Mahatma Mandir Conference Centre
Asia/Kolkata timezone

Development of Capacitively-Coupled Combline Antennas for Current Drive in Tokamaks

26 Oct 2018, 08:30
Mahatma Mandir Conference Centre

Mahatma Mandir Conference Centre

Gandhinagar (nearest Airport: Ahmedabad), India
Poster FIP - Fusion Engineering, Integration and Power Plant Design P7 Posters


Prof. Yuichi Takase (University of Tokyo)

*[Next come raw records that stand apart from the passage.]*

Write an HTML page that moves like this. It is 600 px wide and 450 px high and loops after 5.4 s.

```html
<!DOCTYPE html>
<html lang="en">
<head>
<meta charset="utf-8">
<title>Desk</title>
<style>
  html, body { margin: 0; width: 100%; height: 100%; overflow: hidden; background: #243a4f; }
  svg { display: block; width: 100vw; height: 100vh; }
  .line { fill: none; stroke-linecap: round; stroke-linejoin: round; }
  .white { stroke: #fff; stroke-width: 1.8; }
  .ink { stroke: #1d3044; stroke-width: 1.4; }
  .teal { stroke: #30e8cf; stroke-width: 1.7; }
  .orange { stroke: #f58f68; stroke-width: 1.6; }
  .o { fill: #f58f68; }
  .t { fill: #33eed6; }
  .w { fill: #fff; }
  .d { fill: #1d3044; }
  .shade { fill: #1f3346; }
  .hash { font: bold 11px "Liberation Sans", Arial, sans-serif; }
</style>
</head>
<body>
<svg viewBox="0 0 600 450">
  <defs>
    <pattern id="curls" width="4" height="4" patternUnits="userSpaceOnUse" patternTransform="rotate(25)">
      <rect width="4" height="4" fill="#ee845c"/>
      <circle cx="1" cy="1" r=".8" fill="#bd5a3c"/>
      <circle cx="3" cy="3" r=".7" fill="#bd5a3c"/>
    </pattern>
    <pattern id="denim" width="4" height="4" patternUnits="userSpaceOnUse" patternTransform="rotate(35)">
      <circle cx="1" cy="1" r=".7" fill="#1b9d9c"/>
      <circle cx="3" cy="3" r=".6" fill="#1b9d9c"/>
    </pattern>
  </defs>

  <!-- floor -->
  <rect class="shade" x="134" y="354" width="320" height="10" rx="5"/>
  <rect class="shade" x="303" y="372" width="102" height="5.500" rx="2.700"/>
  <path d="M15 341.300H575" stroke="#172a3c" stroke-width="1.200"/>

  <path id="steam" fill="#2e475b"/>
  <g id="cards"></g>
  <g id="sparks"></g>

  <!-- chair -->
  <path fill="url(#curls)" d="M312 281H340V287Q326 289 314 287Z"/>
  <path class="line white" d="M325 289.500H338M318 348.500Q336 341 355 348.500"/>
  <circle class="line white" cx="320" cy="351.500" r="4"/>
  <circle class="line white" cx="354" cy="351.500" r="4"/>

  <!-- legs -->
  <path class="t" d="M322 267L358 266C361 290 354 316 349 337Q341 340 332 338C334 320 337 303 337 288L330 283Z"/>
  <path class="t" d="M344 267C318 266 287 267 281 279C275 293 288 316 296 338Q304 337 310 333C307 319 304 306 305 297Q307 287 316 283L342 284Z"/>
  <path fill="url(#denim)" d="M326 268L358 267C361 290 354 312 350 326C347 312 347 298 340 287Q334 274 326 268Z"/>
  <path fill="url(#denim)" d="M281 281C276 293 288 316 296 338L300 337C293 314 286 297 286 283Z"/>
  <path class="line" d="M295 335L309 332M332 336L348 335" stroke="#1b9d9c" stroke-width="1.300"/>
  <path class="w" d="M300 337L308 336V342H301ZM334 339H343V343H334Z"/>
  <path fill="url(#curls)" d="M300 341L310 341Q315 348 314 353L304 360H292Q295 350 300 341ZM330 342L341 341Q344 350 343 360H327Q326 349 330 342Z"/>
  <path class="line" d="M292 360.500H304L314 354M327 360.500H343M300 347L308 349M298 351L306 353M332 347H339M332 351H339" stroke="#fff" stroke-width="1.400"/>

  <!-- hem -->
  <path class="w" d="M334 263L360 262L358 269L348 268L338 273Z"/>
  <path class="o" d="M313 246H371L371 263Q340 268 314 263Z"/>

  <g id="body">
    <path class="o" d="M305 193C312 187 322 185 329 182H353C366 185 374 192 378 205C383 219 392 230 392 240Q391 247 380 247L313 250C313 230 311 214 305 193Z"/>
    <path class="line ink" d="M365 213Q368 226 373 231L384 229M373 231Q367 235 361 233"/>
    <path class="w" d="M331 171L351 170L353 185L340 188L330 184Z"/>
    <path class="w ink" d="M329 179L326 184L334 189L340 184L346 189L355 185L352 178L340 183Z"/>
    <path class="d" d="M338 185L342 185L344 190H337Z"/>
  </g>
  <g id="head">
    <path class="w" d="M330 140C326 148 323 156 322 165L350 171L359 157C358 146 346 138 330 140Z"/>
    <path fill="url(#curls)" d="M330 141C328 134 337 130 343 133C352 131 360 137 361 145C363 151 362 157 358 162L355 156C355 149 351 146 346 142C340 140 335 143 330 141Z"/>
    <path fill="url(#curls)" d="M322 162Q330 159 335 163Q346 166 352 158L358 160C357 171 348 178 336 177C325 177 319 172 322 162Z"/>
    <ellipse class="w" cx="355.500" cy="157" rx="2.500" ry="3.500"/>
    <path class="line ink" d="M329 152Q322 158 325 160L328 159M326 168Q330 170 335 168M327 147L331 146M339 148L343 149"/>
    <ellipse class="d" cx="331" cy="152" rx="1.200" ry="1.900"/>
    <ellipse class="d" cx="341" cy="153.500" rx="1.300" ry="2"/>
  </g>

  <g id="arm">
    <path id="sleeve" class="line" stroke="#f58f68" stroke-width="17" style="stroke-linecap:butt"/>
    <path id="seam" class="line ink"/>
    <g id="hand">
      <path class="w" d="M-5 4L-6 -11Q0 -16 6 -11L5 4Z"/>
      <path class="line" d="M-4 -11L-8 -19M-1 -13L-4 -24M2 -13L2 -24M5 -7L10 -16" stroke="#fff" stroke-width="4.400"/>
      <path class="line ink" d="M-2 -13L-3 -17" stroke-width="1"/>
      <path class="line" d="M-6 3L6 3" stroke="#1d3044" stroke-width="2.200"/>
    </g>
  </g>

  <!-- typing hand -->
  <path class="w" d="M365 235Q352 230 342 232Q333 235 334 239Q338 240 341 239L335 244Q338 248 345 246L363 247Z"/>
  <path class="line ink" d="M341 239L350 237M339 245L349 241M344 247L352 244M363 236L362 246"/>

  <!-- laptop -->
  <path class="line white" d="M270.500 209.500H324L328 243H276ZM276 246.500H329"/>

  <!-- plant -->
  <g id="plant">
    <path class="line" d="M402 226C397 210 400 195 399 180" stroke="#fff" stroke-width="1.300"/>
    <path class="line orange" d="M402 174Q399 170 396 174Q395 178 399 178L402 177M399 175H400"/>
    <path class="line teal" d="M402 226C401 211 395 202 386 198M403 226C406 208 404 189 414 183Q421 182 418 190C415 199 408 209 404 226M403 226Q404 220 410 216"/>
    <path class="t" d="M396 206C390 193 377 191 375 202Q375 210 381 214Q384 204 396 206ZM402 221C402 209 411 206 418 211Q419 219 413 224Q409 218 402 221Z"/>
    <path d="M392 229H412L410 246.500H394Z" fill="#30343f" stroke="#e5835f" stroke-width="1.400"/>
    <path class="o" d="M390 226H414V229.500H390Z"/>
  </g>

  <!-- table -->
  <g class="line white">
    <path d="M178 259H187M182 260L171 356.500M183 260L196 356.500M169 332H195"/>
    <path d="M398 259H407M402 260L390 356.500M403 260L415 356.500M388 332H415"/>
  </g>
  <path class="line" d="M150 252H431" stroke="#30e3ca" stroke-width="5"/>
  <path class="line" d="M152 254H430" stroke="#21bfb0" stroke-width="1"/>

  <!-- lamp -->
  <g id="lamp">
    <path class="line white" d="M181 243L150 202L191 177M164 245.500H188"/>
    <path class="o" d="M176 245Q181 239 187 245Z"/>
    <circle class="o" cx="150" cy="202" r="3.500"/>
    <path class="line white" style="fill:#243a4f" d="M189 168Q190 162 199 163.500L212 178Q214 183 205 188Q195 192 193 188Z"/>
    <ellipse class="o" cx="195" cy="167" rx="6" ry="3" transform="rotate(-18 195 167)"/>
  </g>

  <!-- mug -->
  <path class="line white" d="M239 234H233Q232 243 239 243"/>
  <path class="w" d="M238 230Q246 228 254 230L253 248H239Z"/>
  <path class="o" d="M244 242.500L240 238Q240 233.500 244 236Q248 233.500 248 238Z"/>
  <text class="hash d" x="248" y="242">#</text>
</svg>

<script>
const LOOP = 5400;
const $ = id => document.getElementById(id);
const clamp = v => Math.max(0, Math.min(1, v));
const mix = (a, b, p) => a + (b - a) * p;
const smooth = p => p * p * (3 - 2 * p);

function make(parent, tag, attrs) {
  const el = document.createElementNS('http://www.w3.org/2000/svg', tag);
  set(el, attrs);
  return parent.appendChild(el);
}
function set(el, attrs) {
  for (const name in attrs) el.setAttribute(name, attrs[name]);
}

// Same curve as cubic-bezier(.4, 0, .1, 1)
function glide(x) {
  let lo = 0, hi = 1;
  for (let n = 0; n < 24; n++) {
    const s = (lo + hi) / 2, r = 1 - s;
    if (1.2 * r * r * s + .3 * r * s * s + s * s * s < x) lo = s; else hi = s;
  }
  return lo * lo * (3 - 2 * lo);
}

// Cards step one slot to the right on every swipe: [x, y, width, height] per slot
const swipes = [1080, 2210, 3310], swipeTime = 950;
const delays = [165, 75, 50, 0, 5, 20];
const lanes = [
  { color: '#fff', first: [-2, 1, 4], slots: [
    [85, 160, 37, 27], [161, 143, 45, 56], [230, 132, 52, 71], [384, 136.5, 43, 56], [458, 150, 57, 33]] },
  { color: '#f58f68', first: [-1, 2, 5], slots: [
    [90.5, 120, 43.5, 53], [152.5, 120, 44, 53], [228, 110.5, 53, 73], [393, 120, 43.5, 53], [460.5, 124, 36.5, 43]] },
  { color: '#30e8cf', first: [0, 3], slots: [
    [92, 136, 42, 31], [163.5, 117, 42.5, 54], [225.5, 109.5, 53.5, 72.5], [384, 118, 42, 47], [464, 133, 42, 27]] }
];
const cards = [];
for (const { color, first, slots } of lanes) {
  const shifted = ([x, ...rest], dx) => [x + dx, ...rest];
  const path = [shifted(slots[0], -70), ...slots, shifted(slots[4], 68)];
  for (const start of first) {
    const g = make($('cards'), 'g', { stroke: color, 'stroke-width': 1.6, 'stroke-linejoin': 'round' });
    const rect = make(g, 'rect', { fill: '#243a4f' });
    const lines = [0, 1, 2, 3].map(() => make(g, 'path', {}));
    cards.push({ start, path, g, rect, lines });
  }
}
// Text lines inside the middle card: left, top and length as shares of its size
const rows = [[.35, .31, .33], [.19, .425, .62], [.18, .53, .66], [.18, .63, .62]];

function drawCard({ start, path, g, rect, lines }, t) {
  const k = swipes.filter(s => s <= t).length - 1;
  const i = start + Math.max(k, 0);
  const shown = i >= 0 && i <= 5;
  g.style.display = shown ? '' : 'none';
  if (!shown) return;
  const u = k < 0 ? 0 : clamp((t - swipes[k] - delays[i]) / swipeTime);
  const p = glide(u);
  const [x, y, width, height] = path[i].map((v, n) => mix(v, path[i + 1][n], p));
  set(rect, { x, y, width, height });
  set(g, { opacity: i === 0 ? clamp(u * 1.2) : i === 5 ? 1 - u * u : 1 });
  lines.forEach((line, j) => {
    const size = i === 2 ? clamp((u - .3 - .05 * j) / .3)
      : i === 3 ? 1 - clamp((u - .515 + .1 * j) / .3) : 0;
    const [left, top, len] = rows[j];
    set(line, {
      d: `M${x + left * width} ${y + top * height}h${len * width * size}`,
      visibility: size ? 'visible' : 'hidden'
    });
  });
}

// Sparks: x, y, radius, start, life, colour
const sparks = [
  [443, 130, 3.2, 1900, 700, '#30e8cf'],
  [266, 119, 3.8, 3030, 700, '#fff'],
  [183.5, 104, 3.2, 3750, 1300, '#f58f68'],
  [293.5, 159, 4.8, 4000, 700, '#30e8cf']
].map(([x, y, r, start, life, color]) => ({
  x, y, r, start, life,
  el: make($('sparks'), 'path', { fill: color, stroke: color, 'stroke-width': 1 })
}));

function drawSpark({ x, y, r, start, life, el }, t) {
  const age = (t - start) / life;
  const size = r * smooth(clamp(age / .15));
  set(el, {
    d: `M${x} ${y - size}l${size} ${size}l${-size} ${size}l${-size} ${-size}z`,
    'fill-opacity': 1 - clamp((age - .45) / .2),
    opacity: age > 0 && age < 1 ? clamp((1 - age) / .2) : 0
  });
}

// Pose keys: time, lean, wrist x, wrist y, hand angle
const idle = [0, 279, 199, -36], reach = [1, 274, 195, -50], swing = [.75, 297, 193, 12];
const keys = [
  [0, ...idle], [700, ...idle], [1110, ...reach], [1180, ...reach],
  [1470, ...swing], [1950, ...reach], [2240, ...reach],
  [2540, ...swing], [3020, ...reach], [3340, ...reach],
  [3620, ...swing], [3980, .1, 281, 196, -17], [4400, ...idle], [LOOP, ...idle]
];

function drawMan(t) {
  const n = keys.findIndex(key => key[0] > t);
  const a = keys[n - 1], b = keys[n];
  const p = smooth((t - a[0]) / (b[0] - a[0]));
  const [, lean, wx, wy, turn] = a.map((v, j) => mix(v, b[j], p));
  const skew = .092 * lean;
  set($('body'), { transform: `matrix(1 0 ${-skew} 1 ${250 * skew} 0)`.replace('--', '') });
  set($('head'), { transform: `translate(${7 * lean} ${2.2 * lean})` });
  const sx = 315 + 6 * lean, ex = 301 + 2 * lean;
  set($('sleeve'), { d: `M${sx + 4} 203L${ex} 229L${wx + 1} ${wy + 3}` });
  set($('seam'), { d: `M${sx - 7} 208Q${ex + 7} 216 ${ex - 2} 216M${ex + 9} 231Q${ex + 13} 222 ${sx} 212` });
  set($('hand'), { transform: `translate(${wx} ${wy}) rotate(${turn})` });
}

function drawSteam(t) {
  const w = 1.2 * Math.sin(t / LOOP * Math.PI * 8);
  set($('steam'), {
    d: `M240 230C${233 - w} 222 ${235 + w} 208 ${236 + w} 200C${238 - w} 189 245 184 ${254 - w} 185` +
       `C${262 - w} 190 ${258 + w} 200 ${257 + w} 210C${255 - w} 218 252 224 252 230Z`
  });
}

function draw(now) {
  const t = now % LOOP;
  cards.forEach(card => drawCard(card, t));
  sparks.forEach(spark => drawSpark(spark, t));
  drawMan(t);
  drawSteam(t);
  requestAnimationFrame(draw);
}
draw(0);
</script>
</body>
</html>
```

The capacitively-coupled combline (CCC) antenna has been developed for current drive by the lower hybrid wave (LHW) on the TST-2 spherical tokamak. In order to excite a highly directional wave required for efficient current drive, an antenna array consisting of many elements is necessary, but it is impractical to feed each of these elements independently in a device with limited accessibility. The combline antenna was developed to satisfy the requirements of high directionality, low reflectivity, and simple feeding. Since the combline antenna makes use of mutual coupling between neighboring elements, only the first and the last elements are connected to external feedlines. Each element is an L-C resonant circuit, coupled to neighboring elements by mutual capacitance, and exhibits a passband characteristic. The copper capacitive elements are shaped so that the RF electric field extends well into the plasma. The inductive elements are covered so neighboring elements do not couple inductively to each other and the RF magnetic field does not extend into the plasma. Faraday shield is not necessary. RF powers and power densities of the order of 100 kW and 1 MW/m $^2$ can be achieved easily in small antennas of the order of 0.1 m$^2$, because of the inherently low standing wave ratio. The two CCC antennas installed in TST-2 (outboard-launch and top-launch) excite toroidal refractive index ($n_\phi$) spectra peaked around 5 with full width at half maxima of around 2. Wave excitation calculation using COMSOL Multiphysics shows that the excited power of the $n_\phi$ = 5 LHW component increases rapidly when the plasma cutoff density layer (where $n_e = 5 \times 10^{14}$ m$^{-3}$) becomes closer than 27 mm from the antenna surface, in agreement with experiment. Experimentally, the density profile in front of the antenna can be controlled by adjusting the side limiter location or antenna-plasma distance, and should be optimized for antenna-plasma coupling, since too high coupling results in a broadened and less directional $n_\phi$ spectrum, and too low coupling results in a less efficient power coupling, which necessitates recirculation of the transmitted power. Using these antennas, successful ST plasma start-up and $I_p$ ramp-up to over 25 kA (about 1/4 of the nominal $I_p$ for OH operation) have been achieved with RF power of less than 100 kW in about 40 ms.
Country or International Organization Japan
Paper Number FIP/P7-4

Primary author

Prof. Yuichi Takase (University of Tokyo)


Dr Akira Ejiri (Graduate School of Frontier Sciences, The University of Tokyo) Dr Charles Moeller (General Atomics) Mr Hibiki Yamazaki (The University of Tokyo) Dr Naoto Tsujii (The University of Tokyo) Mr Satoru Yajima (The University of Tokyo) Dr Takahiro Shinya (QST) Mr Yoshiyuki Tajiri (The University of Tokyo) Mr Yuki Takei (The University of Tokyo)

Presentation Materials